I knew about the film and I wanted to watch it, so when I found it at the video shop I didn’t hesitate and grabbed it. The blurb on the back of the box says something about a timely, critical enquiry about corporations’ inner workings, curious history, controversial impacts and possible futures. I was a bit disappointed to see that the whole film is completely focused on corporations in the USA. There is no reference whatsoever (let alone reports or studies) regarding corporations from other places in the world. I tend to think that, if corporations are indeed taking over the world and putting their agendas above public interests, USA corporations must be top of the list, given the hyper-liberal, right-wing environment of that country. However, I was expecting Mark Achbar to be a bit more worldly and not so parochial in his treatment of the theme.
Anyway, a couple of pearls from the movie. Some years ago, citizens of California asked the government to revoke the charter of Standard Oil of California because of their repeated offenses against public interests. It didn’t work. During a debate on TV between one of the community leaders asking the revocation and a representative of Standard Oil of California, the latter points out that this company has been part of California’s economy and life for more than a century and that it offers citizens a great amount of jobs. The community leader replies saying that many people in California were very angry with Standard Oil because of what they had done. The executive rebuked with a sneer: “yeah, but the angry people were from the left side of the spectrum, who produce nothing but hot air”. Clever, eh?
Another pearl was given by a young all-American lad who, with his friend, had the following great idea: they publicly offered their image to any corporation that would want to sponsor them to going to uni in exchange for consuming and promoting their products. As the guys said, if you sponsor us, “we will eat your cereal even if we are not hungry”. They were successful, and went to uni sponsored by some large firm. During an interview, one of the kids declared the following: “I have great faith on corporations, because they will always be there so you may as well have faith in them. And if you don’t, that’s not good.” The argument defies any logic, and says lots about what kind of youngsters can be associated with the corporate world in the USA. It would have been ridiculous even from Miss Universe.
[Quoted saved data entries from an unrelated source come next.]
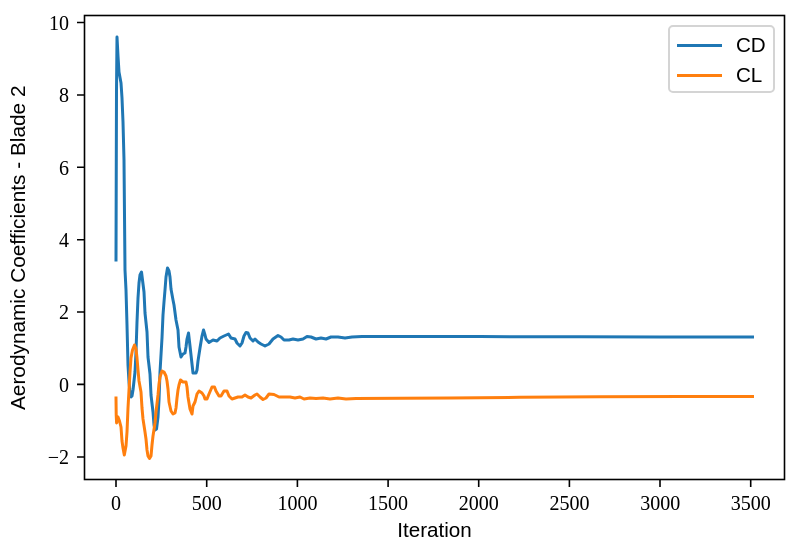
<!DOCTYPE html>
<html lang="en">
<head>
<meta charset="utf-8">
<title>Aerodynamic Coefficients - Blade 2</title>
<style>
:root {
  --drag: #1f77b4;
  --lift: #ff7f0e;
  --ink: #000;
  --paper: #fff;
  --legend-border: #d4d4d4;
  --label-font: "Liberation Sans", Arial, sans-serif;
  --tick-font: "Liberation Serif", "Times New Roman", serif;
}
* { box-sizing: border-box; margin: 0; padding: 0; }
html, body { width: 800px; height: 557px; overflow: hidden; background: var(--paper); color: var(--ink); }
.chart {
  position: relative;
  display: grid;
  grid-template-columns: 36px 33px 731px;
  grid-template-rows: 480px 77px;
  width: 800px;
  height: 557px;
  font: 20.6px/24px var(--label-font);
  font-variant-ligatures: none;
}
.plot { position: absolute; inset: 0; width: 800px; height: 557px; }
.curve { fill: none; stroke-width: 3; stroke-linejoin: round; stroke-linecap: square; }
.drag { stroke: var(--drag); }
.lift { stroke: var(--lift); }
.axes { fill: none; stroke: var(--ink); stroke-width: 1.6; }
.y-title {
  grid-area: 1 / 1;
  display: flex;
  align-items: center;
  justify-content: center;
  padding: 15px 0 0 12px;
  font-size: 20.8px;
  writing-mode: vertical-rl;
  transform: rotate(180deg);
  white-space: nowrap;
  padding: 0 0 15px 0;
}
.y-ticks, .x-ticks { list-style: none; font-family: var(--tick-font); font-size: 20px; }
.y-ticks {
  grid-area: 1 / 2;
  display: flex;
  flex-direction: column;
  justify-content: space-between;
  align-items: flex-end;
  padding: 11px 0 11px;
  white-space: nowrap;
}
.x-axis { grid-area: 2 / 1 / 3 / 4; padding-top: 11px; }
.x-ticks { display: grid; grid-template-columns: repeat(8, 90.7px); margin-left: 70.7px; text-align: center; }
.x-title { width: 701px; margin: 3px 0 0 84px; text-align: center; }
.legend {
  position: absolute;
  left: 668px;
  top: 25px;
  width: 107px;
  height: 68px;
  padding: 3px 7px;
  list-style: none;
  border: 2px solid var(--legend-border);
  border-radius: 5px;
  background: var(--paper);
}
.legend li { display: flex; align-items: center; gap: 14px; height: 30px; }
.key { width: 45px; height: 3px; }
.key-drag { background: var(--drag); }
.key-lift { background: var(--lift); }
</style>
</head>
<body>
<main class="chart">
  <svg class="plot" viewBox="0 0 800 557" role="img" aria-label="Line chart of CD and CL against iteration">
    <polyline class="curve drag" points="116,260 116.5,90 117,37 118,56 119,72 121,83 122,98 123,122 124,160 125,270 126,290 127,325 128,365 129,382 130,393 131,397 132,396 133,390 135,372 136,352 137,322 138,298 139,283 140,275 141.5,272 143,284 144,292 145,313 147,332 148,357 150,374 151,395 153,412 154,425 155,430 156.5,429 158,417 159,400 160,372 162,338 163,315 164,302 165,290 166,277 167.5,268 169,271 170,277 171,289 173,300 174,305 176,320 178,330 179,347 181,357 183,354 185,353 186,347 187,339 188.5,333 190,346 191,355 192,364 193,373 196,373 197,370 198,361 200,348 201,342 202,336 203.5,330 205,335 206,339 209,342.5 213,340 217,341 220,338 224,336 228.5,334 231,338 235,339 237,343 240,346 242,343 244,336 246,332.5 248,333 250,338 253,341 255,339 258,342 261,344 265,346 269,344 273,339 278,335.5 281,337 284,340 289,340 293,339 298,340 303,339 307,336.5 311,337 316,339 321,338 326,339 331,337 338,337 345,338 352,337 362,336.5 400,336.4 480,336.6 580,336.7 660,336.9 752.5,337"/>
    <polyline class="curve lift" points="116,398 116.2,415 116.6,423 118,417 119.5,421 121,427 122,441 123,448 124.3,455 126,446 127,432 128,408 129,390 130,372 131,358 132.5,350 134.5,345 136,349 137,358 138,370 139,381 141,392 142,408 143,419 145,432 146,439 147,450 148,456 149.5,458.500 151,456 152,445 153,436 155,423 156,412 158,395 159,384 160,377 162,371 164,372 166,376 167,381 168,389 169,402 171,411 173,414 175,413 176,408 177,398 178,390 179,385 180.500,380 183,382 186,382 187,387 188,397 189,403 190,409 192,414 193,406 195,402 197,394 199,391 202,393 204,396 205,399 207,399 209,394 212,387 214.500,387 216,391 219,396 221,396 224,391 227,391 229,396 232,399 235,398 238,397 242,397 245,395 248,397 251,398 255,395 257,394 260,397 263,399.500 266,398 269,394 274,394.500 279,397 285,397 290,397 295,398 300,397 304,399 310,398 316,398.500 323,398 330,399 338,398 346,399 356,398.500 400,398.300 450,398 520,397.300 600,396.800 680,396.500 752.500,396.500"/>
    <rect class="axes" x="84.500" y="15.500" width="700" height="464"/>
    <path class="axes" d="M116 479v8M206.700 479v8M297.400 479v8M388.100 479v8M478.700 479v8M569.400 479v8M660 479v8M750.700 479v8M84 22.500h-7M84 95h-7M84 167.300h-7M84 239.700h-7M84 312h-7M84 384.400h-7M84 457h-7"/>
  </svg>
  <div class="y-title">Aerodynamic Coefficients - Blade 2</div>
  <ol class="y-ticks">
    <li>10</li><li>8</li><li>6</li><li>4</li><li>2</li><li>0</li><li>−2</li>
  </ol>
  <div class="x-axis">
    <ol class="x-ticks">
      <li>0</li><li>500</li><li>1000</li><li>1500</li><li>2000</li><li>2500</li><li>3000</li><li>3500</li>
    </ol>
    <div class="x-title">Iteration</div>
  </div>
  <ul class="legend">
    <li><span class="key key-drag"></span>CD</li>
    <li><span class="key key-lift"></span>CL</li>
  </ul>
</main>
</body>
</html>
Some of the “good guys” in the movie went a bit over the top. Allusions to the current cancer epidemic and claims that in 2025 two thirds of the population will not have access to clean drinking water are more than questionable, at least if you trust Bjorn Lomborg.
Overall, a very interesting doco.